Start of Data provided
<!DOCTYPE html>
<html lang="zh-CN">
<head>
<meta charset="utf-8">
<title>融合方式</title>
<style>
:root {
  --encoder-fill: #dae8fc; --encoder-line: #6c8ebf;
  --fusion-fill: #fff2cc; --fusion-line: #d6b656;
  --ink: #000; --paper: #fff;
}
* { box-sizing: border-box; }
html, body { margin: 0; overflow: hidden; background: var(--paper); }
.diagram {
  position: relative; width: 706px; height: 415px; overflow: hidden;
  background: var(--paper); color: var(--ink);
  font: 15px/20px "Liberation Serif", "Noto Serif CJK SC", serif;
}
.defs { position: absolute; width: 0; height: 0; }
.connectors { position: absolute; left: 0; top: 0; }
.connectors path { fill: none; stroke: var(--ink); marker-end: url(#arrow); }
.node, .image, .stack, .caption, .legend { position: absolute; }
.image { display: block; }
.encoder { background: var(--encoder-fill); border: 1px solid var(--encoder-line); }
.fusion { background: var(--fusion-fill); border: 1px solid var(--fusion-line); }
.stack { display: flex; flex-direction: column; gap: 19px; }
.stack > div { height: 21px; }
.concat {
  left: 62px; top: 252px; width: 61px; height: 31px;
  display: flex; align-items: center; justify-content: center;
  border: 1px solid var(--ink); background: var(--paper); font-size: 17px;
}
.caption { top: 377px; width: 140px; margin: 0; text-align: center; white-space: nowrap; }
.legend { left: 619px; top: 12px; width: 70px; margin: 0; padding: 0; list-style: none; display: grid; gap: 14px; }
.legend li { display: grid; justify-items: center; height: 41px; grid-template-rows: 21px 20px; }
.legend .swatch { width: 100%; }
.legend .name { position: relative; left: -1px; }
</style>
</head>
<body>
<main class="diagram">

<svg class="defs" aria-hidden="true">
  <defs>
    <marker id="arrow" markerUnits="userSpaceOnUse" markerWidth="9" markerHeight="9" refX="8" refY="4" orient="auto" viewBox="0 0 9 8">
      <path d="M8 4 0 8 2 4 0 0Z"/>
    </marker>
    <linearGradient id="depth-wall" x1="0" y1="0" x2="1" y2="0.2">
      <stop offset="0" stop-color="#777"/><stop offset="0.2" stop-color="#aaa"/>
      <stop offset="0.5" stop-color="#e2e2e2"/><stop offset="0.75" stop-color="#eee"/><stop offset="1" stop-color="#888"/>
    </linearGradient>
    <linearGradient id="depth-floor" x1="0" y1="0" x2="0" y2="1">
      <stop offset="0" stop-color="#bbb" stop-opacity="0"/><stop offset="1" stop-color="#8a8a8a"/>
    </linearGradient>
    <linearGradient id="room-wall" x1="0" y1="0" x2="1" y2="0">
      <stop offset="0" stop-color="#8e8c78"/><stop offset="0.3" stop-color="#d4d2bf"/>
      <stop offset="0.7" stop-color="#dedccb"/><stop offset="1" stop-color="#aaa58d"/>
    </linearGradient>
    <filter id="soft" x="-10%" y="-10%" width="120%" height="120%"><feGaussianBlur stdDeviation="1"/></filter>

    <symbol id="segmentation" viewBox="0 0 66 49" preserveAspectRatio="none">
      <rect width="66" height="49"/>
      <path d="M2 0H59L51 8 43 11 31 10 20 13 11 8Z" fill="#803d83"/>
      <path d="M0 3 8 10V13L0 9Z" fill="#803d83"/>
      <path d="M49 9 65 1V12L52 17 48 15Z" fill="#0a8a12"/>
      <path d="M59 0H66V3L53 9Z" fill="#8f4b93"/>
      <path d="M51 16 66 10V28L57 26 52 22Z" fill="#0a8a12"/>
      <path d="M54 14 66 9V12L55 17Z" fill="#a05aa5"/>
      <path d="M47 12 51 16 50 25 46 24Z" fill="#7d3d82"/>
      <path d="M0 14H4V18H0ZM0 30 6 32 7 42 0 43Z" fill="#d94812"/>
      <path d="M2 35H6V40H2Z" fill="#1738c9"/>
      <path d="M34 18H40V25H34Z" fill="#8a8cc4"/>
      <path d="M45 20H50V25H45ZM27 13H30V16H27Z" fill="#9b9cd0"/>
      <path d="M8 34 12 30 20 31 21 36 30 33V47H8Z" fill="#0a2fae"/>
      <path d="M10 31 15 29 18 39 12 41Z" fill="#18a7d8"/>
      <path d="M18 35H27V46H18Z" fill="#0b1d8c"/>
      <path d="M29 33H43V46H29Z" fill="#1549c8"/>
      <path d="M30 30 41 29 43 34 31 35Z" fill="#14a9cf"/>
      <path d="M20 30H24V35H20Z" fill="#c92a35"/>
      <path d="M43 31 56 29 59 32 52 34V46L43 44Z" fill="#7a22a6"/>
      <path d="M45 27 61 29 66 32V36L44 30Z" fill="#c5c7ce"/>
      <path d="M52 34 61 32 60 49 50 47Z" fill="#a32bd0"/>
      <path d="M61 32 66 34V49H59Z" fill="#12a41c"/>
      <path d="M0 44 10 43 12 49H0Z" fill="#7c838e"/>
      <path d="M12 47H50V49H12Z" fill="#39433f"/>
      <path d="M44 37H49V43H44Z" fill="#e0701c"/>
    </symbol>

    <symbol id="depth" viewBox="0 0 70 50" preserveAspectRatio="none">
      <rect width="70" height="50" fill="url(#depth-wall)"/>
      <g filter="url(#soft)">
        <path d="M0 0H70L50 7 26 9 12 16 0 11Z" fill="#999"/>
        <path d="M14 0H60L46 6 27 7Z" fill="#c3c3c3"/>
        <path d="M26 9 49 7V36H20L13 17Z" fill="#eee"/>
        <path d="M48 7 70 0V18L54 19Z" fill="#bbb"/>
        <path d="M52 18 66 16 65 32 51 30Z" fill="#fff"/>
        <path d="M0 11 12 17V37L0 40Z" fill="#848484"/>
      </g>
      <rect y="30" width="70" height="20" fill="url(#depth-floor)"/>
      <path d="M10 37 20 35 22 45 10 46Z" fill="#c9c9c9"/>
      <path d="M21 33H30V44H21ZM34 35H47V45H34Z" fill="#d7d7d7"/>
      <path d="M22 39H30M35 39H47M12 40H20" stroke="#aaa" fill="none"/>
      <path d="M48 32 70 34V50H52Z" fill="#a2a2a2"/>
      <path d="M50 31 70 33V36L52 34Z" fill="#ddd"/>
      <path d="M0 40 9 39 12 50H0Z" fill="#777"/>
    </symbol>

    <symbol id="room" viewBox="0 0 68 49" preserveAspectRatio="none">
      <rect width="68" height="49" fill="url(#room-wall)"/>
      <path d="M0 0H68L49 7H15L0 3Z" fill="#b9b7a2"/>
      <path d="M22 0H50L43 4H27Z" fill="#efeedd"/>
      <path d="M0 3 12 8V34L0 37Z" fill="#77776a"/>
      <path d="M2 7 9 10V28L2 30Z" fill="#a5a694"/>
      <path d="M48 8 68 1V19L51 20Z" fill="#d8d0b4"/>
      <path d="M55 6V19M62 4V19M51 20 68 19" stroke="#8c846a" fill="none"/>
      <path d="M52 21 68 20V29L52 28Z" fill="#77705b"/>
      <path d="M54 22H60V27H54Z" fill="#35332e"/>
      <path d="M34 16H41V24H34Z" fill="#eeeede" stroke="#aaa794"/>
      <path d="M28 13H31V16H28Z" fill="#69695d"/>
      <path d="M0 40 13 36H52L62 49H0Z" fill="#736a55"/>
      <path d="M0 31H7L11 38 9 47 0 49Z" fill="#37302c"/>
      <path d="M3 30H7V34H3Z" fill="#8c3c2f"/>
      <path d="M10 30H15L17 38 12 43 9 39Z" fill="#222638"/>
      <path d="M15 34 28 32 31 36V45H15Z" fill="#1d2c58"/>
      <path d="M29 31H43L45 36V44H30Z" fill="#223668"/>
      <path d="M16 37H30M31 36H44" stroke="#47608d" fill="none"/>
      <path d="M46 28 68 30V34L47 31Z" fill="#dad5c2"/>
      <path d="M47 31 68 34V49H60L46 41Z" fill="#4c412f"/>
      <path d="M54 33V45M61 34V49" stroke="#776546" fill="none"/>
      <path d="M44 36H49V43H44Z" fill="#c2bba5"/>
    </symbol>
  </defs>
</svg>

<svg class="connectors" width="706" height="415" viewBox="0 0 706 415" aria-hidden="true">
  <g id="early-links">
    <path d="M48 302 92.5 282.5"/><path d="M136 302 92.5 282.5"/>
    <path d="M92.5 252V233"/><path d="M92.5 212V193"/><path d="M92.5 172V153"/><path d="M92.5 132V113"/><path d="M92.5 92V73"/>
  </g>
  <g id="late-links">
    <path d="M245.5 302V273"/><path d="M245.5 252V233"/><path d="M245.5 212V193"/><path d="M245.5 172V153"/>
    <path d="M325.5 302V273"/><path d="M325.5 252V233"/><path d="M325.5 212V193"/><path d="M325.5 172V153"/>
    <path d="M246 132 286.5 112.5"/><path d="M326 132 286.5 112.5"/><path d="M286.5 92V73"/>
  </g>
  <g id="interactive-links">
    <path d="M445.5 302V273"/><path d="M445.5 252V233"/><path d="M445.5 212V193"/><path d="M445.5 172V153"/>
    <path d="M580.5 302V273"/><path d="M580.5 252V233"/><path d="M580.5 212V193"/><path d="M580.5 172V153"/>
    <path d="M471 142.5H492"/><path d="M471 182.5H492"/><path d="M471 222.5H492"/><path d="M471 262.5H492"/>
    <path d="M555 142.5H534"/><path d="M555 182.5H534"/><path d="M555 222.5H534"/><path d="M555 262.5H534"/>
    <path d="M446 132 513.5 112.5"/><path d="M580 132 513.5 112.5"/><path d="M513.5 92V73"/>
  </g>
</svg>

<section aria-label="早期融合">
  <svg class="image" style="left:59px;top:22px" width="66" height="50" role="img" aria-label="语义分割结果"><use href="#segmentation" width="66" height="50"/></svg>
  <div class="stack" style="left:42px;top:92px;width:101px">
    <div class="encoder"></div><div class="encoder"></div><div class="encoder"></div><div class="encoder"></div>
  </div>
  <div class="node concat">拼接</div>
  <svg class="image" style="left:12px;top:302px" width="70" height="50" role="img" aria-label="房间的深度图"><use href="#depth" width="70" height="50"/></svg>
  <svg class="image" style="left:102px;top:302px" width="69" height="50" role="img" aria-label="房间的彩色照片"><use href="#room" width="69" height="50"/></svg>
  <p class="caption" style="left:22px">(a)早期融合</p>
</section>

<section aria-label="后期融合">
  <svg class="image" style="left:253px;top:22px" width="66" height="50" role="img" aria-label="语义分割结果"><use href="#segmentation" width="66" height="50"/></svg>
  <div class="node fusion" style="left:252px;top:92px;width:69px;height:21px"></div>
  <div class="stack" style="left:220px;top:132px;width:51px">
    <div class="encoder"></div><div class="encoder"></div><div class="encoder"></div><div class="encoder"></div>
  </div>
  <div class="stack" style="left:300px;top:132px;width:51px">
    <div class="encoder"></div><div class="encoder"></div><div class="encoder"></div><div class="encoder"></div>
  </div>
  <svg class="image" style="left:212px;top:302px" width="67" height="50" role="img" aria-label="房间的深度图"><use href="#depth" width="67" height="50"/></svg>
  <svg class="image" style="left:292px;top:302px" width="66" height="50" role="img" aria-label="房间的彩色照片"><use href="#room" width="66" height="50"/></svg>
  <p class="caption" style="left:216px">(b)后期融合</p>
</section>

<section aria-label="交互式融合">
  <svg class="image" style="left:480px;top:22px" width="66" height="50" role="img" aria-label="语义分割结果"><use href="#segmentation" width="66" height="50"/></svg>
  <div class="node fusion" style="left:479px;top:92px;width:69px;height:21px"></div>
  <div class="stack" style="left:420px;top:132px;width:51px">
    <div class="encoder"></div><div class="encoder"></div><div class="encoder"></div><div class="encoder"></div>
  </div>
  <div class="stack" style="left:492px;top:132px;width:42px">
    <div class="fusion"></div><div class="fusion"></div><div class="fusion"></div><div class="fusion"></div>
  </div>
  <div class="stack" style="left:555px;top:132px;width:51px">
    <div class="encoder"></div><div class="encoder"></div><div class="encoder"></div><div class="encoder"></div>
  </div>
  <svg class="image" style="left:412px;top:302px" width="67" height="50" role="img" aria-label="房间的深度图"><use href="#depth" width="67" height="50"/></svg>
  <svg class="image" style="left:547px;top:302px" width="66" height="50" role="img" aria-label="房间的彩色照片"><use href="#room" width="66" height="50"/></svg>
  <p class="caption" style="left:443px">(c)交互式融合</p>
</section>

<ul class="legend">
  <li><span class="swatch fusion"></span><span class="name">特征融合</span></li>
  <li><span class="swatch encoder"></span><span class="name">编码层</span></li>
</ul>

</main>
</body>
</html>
End of Data provided
Problem statement
Count of lines with the string "fusion" in the material above: give that number only.

Task output
6